In previously reported experiments (1) we have shown that the absorption of antigen from the cutaneous tissues of specifically immunized animals proceeds at a rate markedly in excess of that occurring in normal animals. Horse serum, injected intracutaneously into guinea-pigs immunized against horse serum, disappeared from the site of injection much earlier than did horse serum similarly injected into normal pigs. The question was not determined, however, as to whether the heightened reactivity of the tissues, attendant upon the immune state, pertained to the specific antigen only or whether it indicated an activation of a general mechanism of elimination extending to non-specific antigens. The experiments here reported deal with this point.

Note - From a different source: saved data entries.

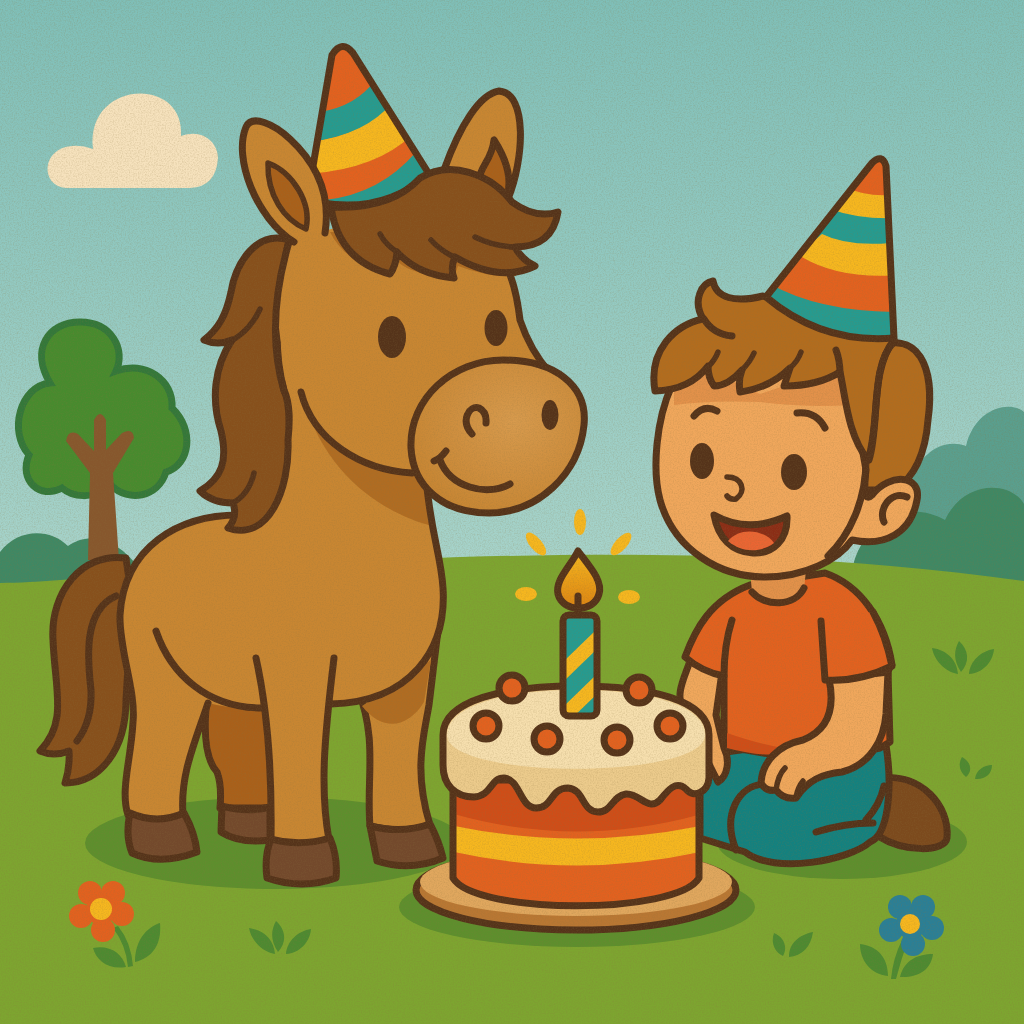
<!DOCTYPE html>
<html lang="en">
<head>
<meta charset="utf-8">
<title>Birthday in the meadow</title>
<style>
:root{
  --ink:#55331a; --coat:#c88632; --coat-shade:#b06c22; --coat-deep:#a9601a; --muzzle:#d29345;
  --mane:#87501c; --hoof:#73492c; --skin:#f0a75c; --skin-shade:#e2914a; --hair:#b26c1e; --hair-deep:#9c5a17;
  --orange:#e2611f; --orange-deep:#cf4d18; --yellow:#f6b71f; --teal:#259b90; --jeans:#13817f;
  --cream:#f6dfae; --cream-shade:#eccb8c; --plate:#e0a75e;
  --grass:#7da530; --grass-shade:#5d8f2d; --leaf:#478b2e; --leaf-rim:#33783a; --blade:#4d8a31; --trunk:#87572d;
  --bush:#3f8864; --bush-far:#5a9f8e; --cloud:#f6e2bd;
}
html,body{margin:0;width:1024px;height:1024px;overflow:hidden}
svg{display:block}
.line{fill:none}
.line,.shape{stroke:var(--ink);stroke-width:7;stroke-linecap:round;stroke-linejoin:round}
.thin{stroke-width:5.5}
.coat{fill:var(--coat)} .coat-shade{fill:var(--coat-shade)} .mane{fill:var(--mane)} .hoof{fill:var(--hoof)}
.skin{fill:var(--skin)} .skin-shade{fill:var(--skin-shade)} .hair{fill:var(--hair)}
.orange{fill:var(--orange)} .yellow{fill:var(--yellow)} .teal{fill:var(--teal)} .jeans{fill:var(--jeans)}
.cream{fill:var(--cream)} .ink{fill:var(--ink)} .blade{fill:var(--blade)}
</style>
</head>
<body>
<svg width="1024" height="1024" viewBox="0 0 1024 1024" role="img" aria-label="A horse and a boy in party hats beside a birthday cake">
<defs>
  <linearGradient id="sky" x2="0" y2="1"><stop offset="0" stop-color="#7fbfb8"/><stop offset="1" stop-color="#a9d4cb"/></linearGradient>
  <linearGradient id="flame-glow" x2="0" y2="1"><stop offset="0" stop-color="#f6b71f"/><stop offset="1" stop-color="#dc8412"/></linearGradient>
  <radialGradient id="muzzle-tone" cx=".6" cy=".4" r=".7"><stop offset="0" stop-color="#d79a4d"/><stop offset="1" stop-color="#c68431"/></radialGradient>
  <filter id="paper-grain" x="0" y="0" width="100%" height="100%">
    <feTurbulence type="fractalNoise" baseFrequency=".75" numOctaves="2" seed="4"/>
    <feColorMatrix values="0 0 0 0 .25  0 0 0 0 .17  0 0 0 0 .05  .9 0 0 0 -.36"/>
  </filter>
  <path id="horse-hat-outline" d="M332 55Q342 39 353 53L429 174Q385 213 322 203L312 172Z"/>
  <clipPath id="horse-hat-clip"><use href="#horse-hat-outline"/></clipPath>
  <path id="boy-hat-outline" d="M872 163Q882 153 886 166L894 338Q822 344 766 297Z"/>
  <clipPath id="boy-hat-clip"><use href="#boy-hat-outline"/></clipPath>
  <path id="cake-outline" d="M453 780V878C475 915 677 915 699 878V780Z"/>
  <clipPath id="cake-clip"><use href="#cake-outline"/></clipPath>
  <rect id="candle-outline" x="563" y="615" width="34" height="101" rx="6"/>
  <clipPath id="candle-clip"><use href="#candle-outline"/></clipPath>
  <circle id="berry" r="13" class="shape orange"/>
  <g id="petals"><circle cx="-11" cy="-17" r="12"/><circle cx="12" cy="-17" r="12"/><circle cx="21" cy="4" r="12"/><circle cx="2" cy="20" r="12"/><circle cx="-20" cy="6" r="12"/><circle r="15"/></g>
  <g id="tuft" class="blade"><path d="M-3 0C-16-2-27-14-29-26C-14-24-4-14-3 0ZM0-2C-8-14-7-24-2-33C8-24 9-12 0-2ZM8 0C9-13 20-23 33-25C32-12 22-1 8 0Z"/></g>
</defs>

<g id="backdrop">
  <rect width="1024" height="600" fill="url(#sky)"/>
  <path fill="var(--cloud)" d="M66 188C40 186 41 148 72 146Q82 145 93 149C85 80 185 75 181 136C203 128 218 143 218 158Q216 187 190 188Z"/>
  <path fill="var(--bush-far)" d="M900 540C900 465 935 435 966 446C975 408 1010 400 1024 412V560H900Z"/>
  <path fill="var(--bush)" d="M850 590C850 530 900 495 945 520C965 478 1012 482 1024 504V600H850ZM0 552C18 528 50 528 68 546C90 530 120 540 140 570L130 600H0Z"/>
  <path fill="var(--grass)" d="M0 583C90 582 150 566 300 564C600 548 820 552 1024 581V1024H0Z"/>
  <g fill="var(--grass-shade)"><ellipse cx="275" cy="843" rx="190" ry="46"/><ellipse cx="842" cy="842" rx="125" ry="37"/><ellipse cx="577" cy="907" rx="178" ry="40"/></g>
</g>

<g id="tree">
  <path fill="var(--leaf)" stroke="var(--leaf-rim)" stroke-width="7" d="M50 383C30 350 48 322 80 322C112 322 126 350 116 371C145 360 174 380 172 408C195 430 190 465 166 472C158 498 128 502 112 486C92 500 72 497 62 488C40 500 18 480 29 455C8 432 20 386 50 383Z"/>
  <path fill="var(--trunk)" d="M94 420Q100 408 106 420V450L122 433Q133 427 134 438L113 473L119 560H88L90 473L66 441Q68 429 78 434L94 451Z"/>
</g>

<g id="meadow-plants">
  <path class="blade" d="M118 926Q131 942 133 966L128 967Q126 945 113 928ZM135 962C135 940 147 927 160 923C162 945 152 958 135 962ZM126 967C108 970 96 960 93 948C110 945 122 953 126 967Z"/>
  <use href="#petals" x="101" y="910" class="orange"/><circle cx="101" cy="909" r="11" class="yellow"/>
  <path class="blade" d="M908 940Q901 960 896 979H891Q893 958 902 940ZM888 976C870 974 860 960 860 944C878 946 888 958 888 976ZM900 977C904 960 918 954 933 954C931 970 918 978 900 977Z"/>
  <use href="#petals" x="911" y="924" fill="#2a7f96"/><circle cx="910" cy="924" r="10" class="yellow"/>
  <use href="#tuft" x="278" y="954"/><use href="#tuft" x="961" y="674"/>
  <path class="blade" d="M783 956C773 951 771 941 774 933C784 937 788 947 783 956ZM789 957C789 943 799 935 813 932C811 947 802 956 789 957ZM966 777C959 771 958 764 962 757C971 762 973 771 966 777ZM975 779C976 770 984 765 992 765C992 774 985 780 975 779Z"/>
</g>

<g id="horse">
  <g id="tail">
    <path class="shape mane" d="M126 558C82 552 50 592 53 640C55 690 68 722 40 751Q54 757 69 751Q70 768 65 783C100 783 126 750 126 700L132 600Z"/>
    <path class="line" d="M116 596C84 610 87 655 91 690C92 712 86 729 77 741"/>
  </g>
  <g id="far-legs">
    <path class="shape" fill="var(--coat-deep)" d="M208 690C202 735 206 760 217 772Q222 785 220 808H272V690Z"/>
    <path class="shape hoof" d="M222 806Q246 813 270 807V840Q240 844 221 832Z"/>
    <path class="shape coat" d="M358 690C378 740 366 780 370 826Q402 834 430 825C413 770 424 735 429 705L438 630Z"/>
    <path class="coat-shade" d="M362 706C385 735 410 725 424 702L431 660Z"/>
    <path class="shape hoof" d="M370 826Q402 834 430 824Q439 841 443 858Q410 872 377 861Z"/>
  </g>
  <path id="body" class="coat" d="M290 240C270 330 270 430 242 515C177 514 124 548 120 615C119 650 136 690 133 722C131 760 120 790 128 815Q155 828 183 815C180 775 194 745 208 703Q235 710 262 708C271 755 270 800 271 840Q300 848 329 840C323 790 324 750 331 704C410 702 447 650 443 588C441 555 431 535 426 478L420 400L330 230Z"/>
  <path class="coat-shade" d="M303 396C320 445 366 473 412 475L428 480L432 526C390 515 325 480 303 396Z"/>
  <path class="line" d="M242 515C177 514 124 548 120 615C119 650 136 690 133 722C131 760 120 790 128 815M183 815C180 775 194 745 208 703M156 631C171 675 208 708 262 708M256 658C268 712 272 775 271 840M329 840C320 790 324 740 334 658M331 704C410 702 447 650 443 588C441 555 431 535 426 478"/>
  <path class="shape hoof" d="M130 813Q157 825 184 813Q195 833 197 852Q160 866 132 853Q125 835 130 813ZM271 839Q300 847 330 838Q338 857 336 878Q302 890 267 878Q264 856 271 839Z"/>
  <path class="shape mane" d="M289 240C257 230 236 262 231 292C226 316 218 329 204 340Q218 346 232 340C214 367 211 400 221 431C228 461 222 478 200 491Q212 503 233 503Q238 517 228 528C268 542 290 490 288 440C290 420 290 404 284 390C270 340 280 280 289 240Z"/>
  <path class="line thin" d="M233 340Q251 329 260 309M233 503Q249 494 254 473"/>
  <g id="horse-head">
    <path class="shape coat" d="M444 170C460 125 480 94 499 91C528 93 524 160 508 199Z"/>
    <path class="shape" fill="var(--coat-deep)" d="M494 140C492 160 480 166 479 180L507 197C512 180 507 160 494 140Z"/>
    <path class="coat" d="M290 240L335 228L500 250Q514 275 521 318Q532 350 552 372L412 472C350 470 313 435 303 393C270 350 275 290 290 240Z"/>
    <path class="coat-shade" d="M330 232Q345 262 388 276Q396 268 398 262Q412 275 454 278L458 266Q490 278 516 276L500 230Z"/>
    <path class="line" d="M507 268Q516 286 520 320Q530 350 550 373M301 392C313 440 360 470 412 473M289 242C272 300 272 350 284 391"/>
    <g clip-path="url(#horse-hat-clip)">
      <rect x="300" y="30" width="140" height="190" class="orange"/>
      <path class="teal" d="M320 112Q357 106 376 79L392 105Q365 135 310 142Z"/>
      <path class="yellow" d="M310 142Q365 135 392 103L412 135Q375 170 305 174Z"/>
      <path class="teal" d="M325 200Q380 194 416 152L440 185L380 220Z"/>
    </g>
    <use href="#horse-hat-outline" class="line"/>
    <path class="shape mane" d="M331 207C370 209 400 200 420 178C450 160 490 173 512 202Q535 219 558 212C554 237 538 247 515 247Q522 260 535 266Q500 283 455 257Q450 268 454 278Q418 275 397 252Q396 266 390 274C355 265 336 243 331 207Z"/>
    <path class="line thin" d="M513 247Q493 246 475 237M454 257Q440 250 431 240M397 252Q386 245 380 234"/>
    <path class="shape coat" d="M294 242C256 218 233 158 246 127C252 114 274 124 290 139C317 164 331 195 325 233"/>
    <path class="shape thin" fill="var(--coat-deep)" d="M268 163C292 172 312 202 306 229C284 220 267 195 268 163Z"/>
    <ellipse class="ink" cx="392" cy="337" rx="14" ry="21"/><ellipse class="ink" cx="496" cy="328" rx="11.5" ry="18"/>
    <path class="shape" fill="url(#muzzle-tone)" d="M411 448C409 398 453 360 503 360C554 360 588 385 584 425C579 474 538 513 489 513C442 513 413 486 411 448Z"/>
    <ellipse class="ink" cx="550" cy="415" rx="8.5" ry="15"/>
    <path class="line" d="M472 434C460 421 469 405 479 408Q487 412 486 423M434 461Q440 459 446 451M440 460C450 487 486 497 510 484"/>
  </g>
</g>

<g id="boy">
  <path class="shape" fill="#7c4a1d" d="M884 778C920 774 950 805 947 838C945 852 905 853 878 836Z"/>
  <path class="shape jeans" d="M700 760C730 745 850 740 886 745C893 790 888 835 870 842C850 860 775 875 745 852L700 838Z"/>
  <path class="line" d="M736 850C722 815 738 785 765 784M873 823Q845 823 816 832M884 786Q880 805 866 820"/>
  <path class="shape skin" d="M692 655C684 680 676 690 682 710L718 782C728 776 730 760 724 748L716 715L722 672Z"/>
  <path class="shape orange" d="M750 585C710 600 695 630 685 657Q702 672 724 676V745Q800 766 880 748L890 742L888 672Q889 668 892 665C885 620 860 585 825 573Z"/>
  <path fill="var(--orange-deep)" d="M727 733V748Q770 760 800 750Q770 748 727 733Z"/>
  <path class="skin-shade" d="M750 570H806L804 590C795 607 765 607 752 592Z"/>
  <path class="line" d="M752 592C765 607 795 607 804 588M732 620Q724 645 724 676"/>
  <path class="shape skin" d="M829 679C836 712 826 731 803 740C778 745 762 762 761 783Q766 792 776 790Q784 800 796 798C808 780 822 774 842 772C870 765 884 740 886 714L888 672Z"/>
  <path class="line thin" d="M776 790Q778 775 785 768M796 797Q798 787 803 781"/>
  <path class="orange" d="M821 620L825 679Q858 682 890 667L872 612Z"/>
  <path class="line" d="M821 621L825 680Q860 682 892 666Q886 636 873 612"/>
  <g id="boy-head">
    <path class="shape hair" d="M870 350C920 325 935 370 928 420C925 460 910 480 895 490L860 490Z"/>
    <path class="shape skin" d="M672 385C656 420 652 470 660 500C674 550 720 577 765 577C805 577 838 560 852 540C885 547 911 533 917 500C922 475 890 472 872 495Q862 505 866 470L850 380L740 350Z"/>
    <path class="skin-shade" d="M674 388Q690 378 702 370L718 388L735 382L760 394L790 384L842 375L850 405Q810 408 760 402Q710 400 674 405Z"/>
    <path class="line" d="M866 460C866 500 850 535 828 556M907 497C890 490 878 510 884 522"/>
    <path class="shape hair" d="M655 391C648 350 675 325 703 319C692 300 702 283 713 281C716 298 735 303 763 296L894 340C870 370 880 425 868 460C848 435 846 400 840 372Q818 386 784 386L790 368Q770 388 740 392Q738 380 742 370Q728 386 714 386Q708 378 708 366Q690 390 655 391Z"/>
    <path class="line" d="M704 319Q713 334 732 336M840 374Q840 360 836 350M894 342C870 365 880 425 869 460"/>
    <path class="line thin" d="M790 368Q798 361 801 352M742 370Q750 362 754 353M708 367Q715 360 718 352"/>
    <path class="line" d="M694 416Q704 404 717 411M797 413Q816 411 825 428"/>
    <ellipse class="ink" cx="702" cy="461" rx="12" ry="18"/><ellipse class="ink" cx="794" cy="472" rx="13" ry="18"/>
    <path class="line thin" d="M727 477C742 477 747 491 736 499Q730 500 727 496"/>
    <path class="shape" fill="#8b2d16" d="M714 515Q748 534 787 516C788 540 773 554 753 553C732 552 718 538 714 515Z"/>
    <path fill="#ea6533" d="M728 541C740 526 765 530 774 543C760 553 742 553 728 541Z"/>
    <g clip-path="url(#boy-hat-clip)">
      <rect x="750" y="140" width="160" height="220" class="teal"/>
      <path class="orange" d="M840 140H900V196Q870 200 846 190Z"/>
      <path class="yellow" d="M848 188Q868 198 900 194V218Q860 220 830 209Z"/>
      <path class="yellow" d="M822 234Q850 248 900 242V276Q840 280 795 257Z"/>
      <path class="orange" d="M800 256Q840 280 900 275V312Q820 312 770 284Z"/>
    </g>
    <use href="#boy-hat-outline" class="line"/>
  </g>
</g>

<g id="cake">
  <ellipse class="shape" fill="#b97733" cx="576" cy="890" rx="160" ry="40"/>
  <ellipse cx="576" cy="882" rx="156" ry="34" fill="var(--plate)"/>
  <g clip-path="url(#cake-clip)">
    <rect x="450" y="770" width="255" height="150" class="orange"/>
    <path fill="var(--orange-deep)" d="M450 775H705V813Q577 850 450 813Z"/>
    <path class="yellow" d="M450 825Q577 852 705 825V851Q577 880 450 851Z"/>
  </g>
  <use href="#cake-outline" class="line"/>
  <path fill="var(--cream-shade)" class="shape" d="M443 735C443 700 505 686 576 686C650 686 709 700 709 735V778C708 792 694 799 686 789C676 780 668 790 660 800C648 812 640 793 626 794C612 796 612 812 598 812C582 812 584 789 568 788C550 788 553 808 536 808C520 808 520 779 504 778C490 778 492 796 474 797C455 797 443 785 443 765Z"/>
  <path class="cream" d="M447 735C447 705 508 690 576 690C648 690 705 705 705 735C705 780 447 780 447 735Z"/>
  <use href="#berry" x="512" y="688"/><use href="#berry" x="639" y="690"/>
  <use href="#berry" x="486" y="726"/><use href="#berry" x="670" y="726"/>
  <use href="#berry" x="547" y="739"/><use href="#berry" x="617" y="740"/>
  <g id="candle">
    <g clip-path="url(#candle-clip)">
      <rect x="560" y="610" width="40" height="110" class="teal"/>
      <path class="yellow" d="M560 665L600 626V646L560 685ZM560 710L600 671V691L568 722H560Z"/>
    </g>
    <use href="#candle-outline" class="line"/>
    <path class="shape" fill="url(#flame-glow)" d="M578 551C590 567 603 581 599 594C594 613 563 613 558 594C555 580 570 567 578 551Z"/>
    <path class="line" d="M578 596V612"/>
    <g class="yellow"><ellipse cx="580" cy="522" rx="6" ry="13"/><ellipse cx="536" cy="544" rx="6" ry="14" transform="rotate(-40 536 544)"/><ellipse cx="621" cy="544" rx="6" ry="14" transform="rotate(42 621 544)"/><ellipse cx="526" cy="594" rx="11" ry="7"/><ellipse cx="629" cy="597" rx="11" ry="7"/></g>
  </g>
</g>

<rect id="grain" width="1024" height="1024" filter="url(#paper-grain)" opacity=".5"/>
</svg>
</body>
</html>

In the present work guinea-pigs immunized to one antigen were tested by the intracutaneous injection of the specific and also of a heterologous antigen to demonstrate to what extent absorption depends upon a specific factor.